One of the consistent things I’ve found inspirational is knowledge. I really enjoy hearing people talk about the stuff they know about both classical music and exercising. I love reading about it too. This has also become something that’s true of my reading. I love reading more because there’s so much to read, but because I’m continuously motivated by the people who’ve read more – who write and share the stuff they’ve read. I’m inspired, to say the least. All of this has led to this realization that there’s an endless, boundless amount of any activity you could be doing.
That has me a little worried.
Specifically because one of the things I’ve observed about these individuals who talk/share their experience with any activity is that they’re all “qualified”, so to speak. People who write academically about books; or who review books professionally – they all seem to come from a position of authority/specialization because they’ve devoted their time to that craft. This is true of exercising and of music too – all those commentators who commentate on what music represents, and coach on how to run better, none of them are amateurs or hobbyists. What I found a little more worrying is the kind of nuanced specialisms there are. Let’s take books as an example: there are these people who write only about Science Fiction. But then it goes one level deeper: they write exclusively about African Science Fiction, or Chinese Science Fiction. That’s all they seem to read & comment on.
Last evening I was wondering whether hobbyists are demotivated from picking things up because of how endless hobbies seem; or owing to the kind of specialists there are in a field.
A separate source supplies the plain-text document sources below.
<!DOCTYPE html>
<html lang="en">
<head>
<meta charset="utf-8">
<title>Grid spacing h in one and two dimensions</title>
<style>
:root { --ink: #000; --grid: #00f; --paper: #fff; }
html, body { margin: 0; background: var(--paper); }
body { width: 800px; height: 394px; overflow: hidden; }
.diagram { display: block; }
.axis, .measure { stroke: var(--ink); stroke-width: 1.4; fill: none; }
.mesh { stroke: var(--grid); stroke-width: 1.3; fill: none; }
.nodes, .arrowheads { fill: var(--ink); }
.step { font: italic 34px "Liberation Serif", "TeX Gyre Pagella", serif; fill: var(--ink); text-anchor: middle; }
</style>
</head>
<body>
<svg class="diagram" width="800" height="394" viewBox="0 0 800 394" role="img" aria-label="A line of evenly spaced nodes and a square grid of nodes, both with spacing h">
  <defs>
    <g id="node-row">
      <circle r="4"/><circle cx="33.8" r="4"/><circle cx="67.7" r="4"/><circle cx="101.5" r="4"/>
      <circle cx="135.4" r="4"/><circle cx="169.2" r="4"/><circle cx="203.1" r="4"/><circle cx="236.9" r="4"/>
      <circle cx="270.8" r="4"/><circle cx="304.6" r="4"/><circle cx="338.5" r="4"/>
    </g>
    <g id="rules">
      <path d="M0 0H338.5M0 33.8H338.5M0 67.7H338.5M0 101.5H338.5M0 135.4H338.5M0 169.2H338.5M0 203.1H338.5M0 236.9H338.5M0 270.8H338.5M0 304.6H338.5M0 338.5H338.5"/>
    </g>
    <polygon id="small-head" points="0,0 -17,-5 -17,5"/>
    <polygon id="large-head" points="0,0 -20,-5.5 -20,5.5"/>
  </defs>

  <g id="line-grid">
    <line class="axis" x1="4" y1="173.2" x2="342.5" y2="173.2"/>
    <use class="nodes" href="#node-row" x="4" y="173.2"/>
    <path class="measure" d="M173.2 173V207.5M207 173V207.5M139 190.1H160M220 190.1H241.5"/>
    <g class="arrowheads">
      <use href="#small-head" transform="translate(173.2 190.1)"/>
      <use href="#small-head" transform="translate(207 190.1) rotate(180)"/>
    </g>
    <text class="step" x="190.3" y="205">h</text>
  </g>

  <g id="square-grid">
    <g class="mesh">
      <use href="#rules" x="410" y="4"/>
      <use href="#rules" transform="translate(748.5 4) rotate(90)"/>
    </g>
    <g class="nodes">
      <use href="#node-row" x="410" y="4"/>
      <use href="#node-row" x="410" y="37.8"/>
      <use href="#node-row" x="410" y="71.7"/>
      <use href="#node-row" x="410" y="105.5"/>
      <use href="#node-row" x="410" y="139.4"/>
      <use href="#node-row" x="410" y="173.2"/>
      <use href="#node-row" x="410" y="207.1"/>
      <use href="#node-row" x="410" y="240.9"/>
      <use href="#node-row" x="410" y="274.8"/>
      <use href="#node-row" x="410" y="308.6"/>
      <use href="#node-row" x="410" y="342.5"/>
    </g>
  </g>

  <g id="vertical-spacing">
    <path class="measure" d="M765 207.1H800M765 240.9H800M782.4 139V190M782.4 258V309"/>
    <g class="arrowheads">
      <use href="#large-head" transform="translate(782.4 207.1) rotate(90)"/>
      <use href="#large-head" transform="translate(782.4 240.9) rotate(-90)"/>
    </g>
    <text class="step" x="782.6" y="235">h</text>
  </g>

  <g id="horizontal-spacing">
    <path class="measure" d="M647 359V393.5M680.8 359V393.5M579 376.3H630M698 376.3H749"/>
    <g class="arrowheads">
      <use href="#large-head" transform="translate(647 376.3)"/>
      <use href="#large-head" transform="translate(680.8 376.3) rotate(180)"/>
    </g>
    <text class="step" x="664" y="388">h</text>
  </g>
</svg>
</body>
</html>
Then I got around to thinking about whether I want to reach that kind of specialization: given that I enjoy listening/consuming media commentaries thrown to me by these specialists (irrespective of whether I agree/disagree with their outcomes).
For a while I lingered on my answer being yes: I’d like to exhibit some sort of preference, or niche, in every hobby I take up. I look at my consumption of the piano at the moment: I’m loving every moment of it, but I’m playing for an hour, reading music theory for a couple of hours, and listening/reading about classical music for a while each day. It’s extremely immersive – but it’s also super general; there’s no specialism there at all. For me to develop a preference for an era in classical music, for example – I’d have to first find an era I like, and then begin to consume that era’s music with a particular obsession. Being a specialist requires some form of obsession or the other. I could be wrong, but you need to be dedicated, you need to truly love the art form you’re calling yourself a specialist in.
For me: in a lot of ways, that felt, well, counterintuitive to what the idea of a hobby is. I don’t want to be too serious about it; I just want to enjoy it. I want to enjoy the generality, the gaining of knowledge and experience in the hobby. I’d like to remain at ease, without pressure of any kind in any of my hobbies. I’d like to be a generalist, I guess. Even in my reading, I don’t feel like I’d like to be walled within having preferences for genres. In exercising, I don’t want to restrict myself to a particular kind of activity.
That doesn’t mean I don’t want to take my hobbies seriously. I still want to immerse myself in them as much as I can.
At the end of this very, very elaborate thinkpost, I have but one conclusion. This thinking was pointless. Like most things, figuring out how I want to enjoy something or what it brings me, or how I’d like to interact with it means I need to do – not think.
Analysis is sometimes useless.
I did, however, get a blog post out of it. It’s a brainfart of a blog post, but it is a blog post all the same.